Steps for the Future in the Automotive Industry
There are two issues facing the automotive industry today: what can be done to address flagging sales, and how long will it take to go back to manufacturing cars. With respect to the first, no one can give a definitive answer on the long-term effects of this pandemic. Just like there is no way to know for certain when the coronavirus pandemic will end, it is also impossible to know for certain whether the economic downturn will be temporary or if it will lead to a recession.
I don’t own a crystal ball myself, and my Magic Eight Ball only gives me answers to yes or no questions. What I do know for certain is that the automakers are not sitting still. Many of the big ones have already put into place payment plans and programs for new car buyers and ones who already have leased or taken a loan on an existing vehicle. These include Fiat Chrysler, Ford, GM, Honda, Hyundai, Kia, Nissan, Toyota, and Volkswagen. They are all to be commended for taking steps to help out their customers. The automakers fear that there will be a large default of leases and loans leading to repossessions, which could only exacerbate the existing decline in sales. In that regard, many have already enacted programs that allow owners who have lost their jobs as a result of coronavirus to defer payments for up to 120 days, depending on the manufacturer. This is a wise decision, as it will soften the economic blow felt by such people, while also helping to build long-term brand loyalty.
With respect to sales of new and used vehicles, many manufacturers are providing interest-free financing for a number of months for many buyers. This will allow them to acquire a new car without worrying too much about the long-term expense. In addition, many dealers have begun leveraging the Internet to make online sales while their brick-and-mortar facilities remain shuttered due to coronavirus. All of these measures should help the automakers and dealerships weather the storm of this pandemic. It will also help ease the worries of consumers already stressed out during this national crisis.
The second question may be easier to deal with, since the automakers have already dealt with this in the past. During World War II, GM, Ford, and Chrysler went from manufacturing passenger vehicles to producing tanks, jeeps, armored personnel carriers, military aircraft, and munitions. President Franklin D. Roosevelt referred to this as the Arsenal of Democracy. For those who don’t know history, the Big Three did not produce a single passenger car for civilian use from February 10, 1942, to September 9, 1945. Nevertheless, when the war ended in 1945, all three manufacturers were able to transition to the production of civilian automobiles without too much difficulty. Such should be the case with the current pandemic.

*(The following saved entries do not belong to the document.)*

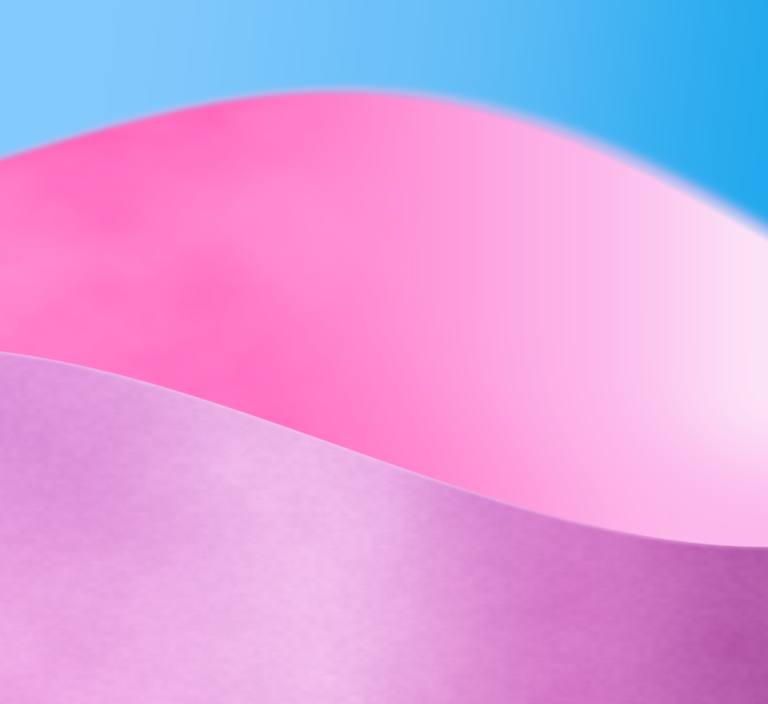
Reproduce this background procedurally as a WebGL 2 fragment shader.

```glsl
#version 300 es
precision highp float;
// Draws two softly curved sheets of pink and lilac paper under a blue backdrop.
uniform vec2 u_resolution;
out vec4 outColor;

float hash(vec2 p) {
  vec3 q = fract(vec3(p.xyx) * 0.1031);
  q += dot(q, q.yzx + 33.33);
  return fract((q.x + q.y) * q.z);
}

float valueNoise(vec2 p) {
  vec2 cell = floor(p), f = fract(p);
  f = f * f * (3.0 - 2.0 * f);
  float low = mix(hash(cell), hash(cell + vec2(1, 0)), f.x);
  float high = mix(hash(cell + vec2(0, 1)), hash(cell + vec2(1, 1)), f.x);
  return mix(low, high, f.y);
}

// Layered noise centred on zero
float fbm(vec2 p) {
  float sum = 0.0, gain = 0.5;
  for (int i = 0; i < 4; i++) {
    sum += gain * (valueNoise(p) - 0.5);
    p = p * 2.03 + 17.0;
    gain *= 0.5;
  }
  return sum;
}

float gaussian(float d, float width) {
  return exp(-d * d / (width * width));
}

// Height of each sheet's rim across the canvas
float backRim(float x) {
  return 0.773 + x * (0.323 + x * (0.107 + x * (-0.973 + x * 0.436)));
}

float frontRim(float x) {
  return 0.501 + x * (-0.138 + x * (-0.56 + x * 0.42));
}

vec3 skyColor(vec2 uv) {
  const vec3 PALE = vec3(0.51, 0.79, 0.99);
  const vec3 MIDDLE = vec3(0.41, 0.75, 0.97);
  const vec3 DEEP = vec3(0.13, 0.66, 0.93);
  float s = uv.x + 0.12 * (0.9 - uv.y);
  vec3 col = mix(PALE, MIDDLE, smoothstep(0.1, 0.62, s));
  return mix(col, DEEP, smoothstep(0.5, 1.08, s));
}

vec3 backSheetColor(vec2 uv, float depth, float height) {
  const vec3 HOT = vec3(1.0, 0.44, 0.76);
  const vec3 ROSE = vec3(1.0, 0.54, 0.82);
  const vec3 BLUSH = vec3(0.99, 0.72, 0.92);
  const vec3 GLOW = vec3(0.99, 0.89, 0.97);
  // The light reaches further left in the middle of the sheet
  float s = uv.x - 0.09 * gaussian(height, 0.12);
  vec3 col = mix(HOT, ROSE, smoothstep(0.2, 0.54, s));
  col = mix(col, BLUSH, smoothstep(0.42, 0.82, s));
  col = mix(col, GLOW, smoothstep(0.74, 1.02, s) * smoothstep(0.0, 0.22, height));
  // Soft mottling on the left and a deeper tint along the rim
  float left = 1.0 - smoothstep(0.25, 0.6, uv.x);
  float cloud = 0.3 * fbm(uv * vec2(7.0, 10.0) + 3.0);
  float haze = 0.05 * gaussian(uv.y - 0.65, 0.13);
  col += left * (cloud * 0.5 + haze) * vec3(0.0, 1.0, 0.6);
  col -= left * gaussian(depth, 0.025) * vec3(0.0, 0.03, 0.03);
  return col;
}

vec3 frontSheetColor(vec2 uv, float depth, vec2 p) {
  const vec3 LILAC = vec3(0.87, 0.56, 0.85);
  const vec3 PETAL = vec3(0.93, 0.65, 0.89);
  const vec3 SHEEN = vec3(0.94, 0.73, 0.92);
  const vec3 ORCHID = vec3(0.83, 0.47, 0.78);
  const vec3 PLUM = vec3(0.69, 0.33, 0.65);
  vec3 col = mix(PETAL, LILAC, smoothstep(0.02, 0.38, uv.y));
  // Broad highlight along the fold, then shade towards the right
  float fold = uv.x - 0.41 + 0.25 * max(uv.y - 0.22, 0.0);
  col = mix(col, SHEEN, 0.9 * gaussian(fold, 0.2));
  float s = uv.x + 0.12 * (0.2 - uv.y);
  col = mix(col, ORCHID, smoothstep(0.44, 0.78, s));
  col = mix(col, PLUM, smoothstep(0.74, 1.06, s));
  // Cloudy fibres and fine paper grain
  col += 0.07 * fbm(p * vec2(9.0, 12.0)) * vec3(0.6, 1.0, 0.6);
  col += 0.045 * fbm(p * vec2(90.0, 130.0));
  // Thin lit cut edge
  float lit = 0.55 * gaussian(depth, 0.004) * (1.0 - 0.5 * smoothstep(0.7, 1.0, uv.x));
  return mix(col, vec3(0.97, 0.78, 0.94), lit);
}

void main() {
  vec2 uv = gl_FragCoord.xy / u_resolution;
  vec2 p = uv * vec2(u_resolution.x / u_resolution.y, 1.0);
  float backDepth = backRim(uv.x) - uv.y;
  float frontDepth = frontRim(uv.x) - uv.y;

  // Out of focus back rim with a lavender fringe
  float blur = mix(0.007, 0.014, smoothstep(0.3, 1.0, uv.x));
  vec3 col = skyColor(uv);
  col = mix(col, vec3(0.72, 0.73, 0.94), 0.75 * gaussian(backDepth + 0.4 * blur, blur));
  vec3 back = backSheetColor(uv, backDepth, -frontDepth);
  col = mix(col, back, smoothstep(-blur, blur, backDepth));

  // Sharp front sheet
  float soft = max(0.0015, 0.75 / u_resolution.y);
  vec3 front = frontSheetColor(uv, frontDepth, p);
  col = mix(col, front, smoothstep(-soft, soft, frontDepth));
  outColor = vec4(clamp(col, 0.0, 1.0), 1.0);
}
```
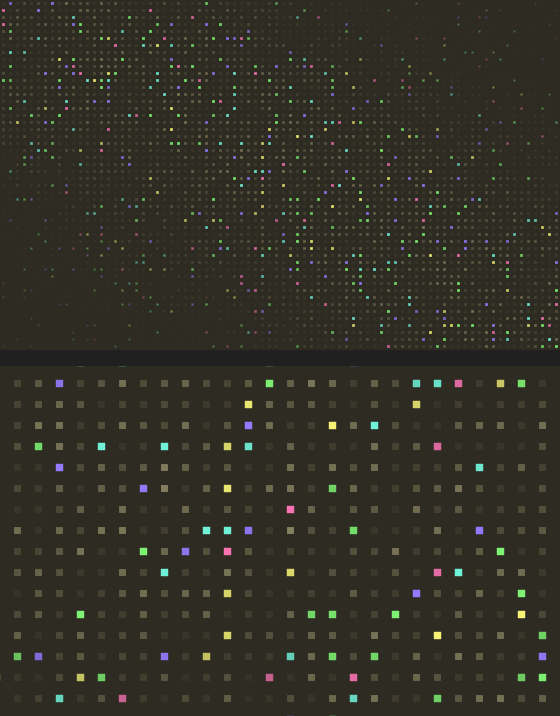
Top, the full canvas; bottom, a detail of the centre.
This pattern is drawn by a Shadertoy shader. Its source:

```glsl
// An 80 by 50 grid of small rounded squares on dark olive, lit along a falling diagonal band.
// Each cell hashes its own strength and may take an accent colour; a Gaussian across the
// diagonal fades and shrinks the squares, and gradient noise makes the band uneven.

// Integer hash: three independent values in 0..1 per cell.
vec3 hash3(vec2 cell) {
    uvec3 v = uvec3(ivec3(ivec2(cell) + 512, 37));
    v = v * 1664525u + 1013904u;
    v.x += v.y * v.z; v.y += v.z * v.x; v.z += v.x * v.y;
    v ^= v >> 16u;
    v.x += v.y * v.z; v.y += v.z * v.x; v.z += v.x * v.y;
    return vec3(v >> 8u) / 16777216.0;
}

float cornerSlope(vec2 corner, vec2 offset) {
    float angle = 6.28318 * hash3(corner + 200.0).x;
    return dot(vec2(cos(angle), sin(angle)), offset);
}

float gradientNoise(vec2 p) {
    vec2 i = floor(p), f = fract(p);
    vec2 u = f * f * f * (f * (f * 6.0 - 15.0) + 10.0);
    vec2 e = vec2(1.0, 0.0);
    return mix(mix(cornerSlope(i, f), cornerSlope(i + e, f - e), u.x),
               mix(cornerSlope(i + e.yx, f - e.yx), cornerSlope(i + 1.0, f - 1.0), u.x), u.y);
}

float roundedSquare(vec2 p, float halfSize, float radius) {
    vec2 q = abs(p) - halfSize + radius;
    return length(max(q, 0.0)) + min(max(q.x, q.y), 0.0) - radius;
}

vec3 accentColour(float pick) {
    if (pick < 0.32) return vec3(0.49, 0.95, 0.45); // green
    if (pick < 0.54) return vec3(0.58, 0.48, 1.00); // violet
    if (pick < 0.74) return vec3(0.44, 0.95, 0.85); // cyan
    if (pick < 0.87) return vec3(0.96, 0.95, 0.46); // yellow
    return vec3(0.98, 0.45, 0.71);                  // pink
}

void mainImage(out vec4 fragColor, in vec2 fragCoord) {
    // Grid cells
    vec2 grid = vec2(80.0, 50.0);
    vec2 p = fragCoord / iResolution.xy * grid;
    vec2 cell = floor(p);
    vec2 uv = (cell + 0.5) / grid;
    vec3 rnd = hash3(cell);

    // Diagonal band of light, slightly uneven
    float across = uv.x + uv.y - 1.03;
    float clumps = gradientNoise(cell / 7.0);
    float glow = exp(-4.0 * across * across) * (1.0 + 0.35 * clumps);

    // Khaki squares, with a scattering of accents
    bool accent = rnd.x < 0.10 + 0.05 * glow + 0.05 * clumps;
    vec3 ink = accent ? accentColour(rnd.y) : vec3(0.56, 0.54, 0.40);
    float strength = accent ? sqrt(glow) * mix(0.85, 1.1, rnd.z)
                            : glow * mix(0.12, 0.85, rnd.z * rnd.z);

    // Square size follows the light; edges blend over one pixel
    float halfSize = mix(0.11, 0.165, smoothstep(0.0, 0.7, glow)) + (accent ? 0.012 : 0.0);
    float dist = roundedSquare(fract(p) - 0.5, halfSize, 0.035);
    float cover = clamp(0.5 - dist * iResolution.y / grid.y, 0.0, 1.0);

    vec3 colour = mix(vec3(0.176, 0.167, 0.133), ink, cover * clamp(strength, 0.0, 1.0));
    fragColor = vec4(colour, 1.0);
}
```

Automakers should not have too much trouble restarting production, especially since they won’t have to move from producing Sherman tanks to building Corvette Stingrays. Moreover, the experience that automakers are getting in the production of personal protective equipment and ventilators may be able to help them diversify their businesses. For example, if GM continues to make masks and ventilators after this pandemic ends, then it will have another industry to support the overall company, particularly if it experiences a temporary decline in sales of cars, trucks, and SUVs. In a way, this could be the silver lining to the COVID-19 cloud that is currently hovering over our heads.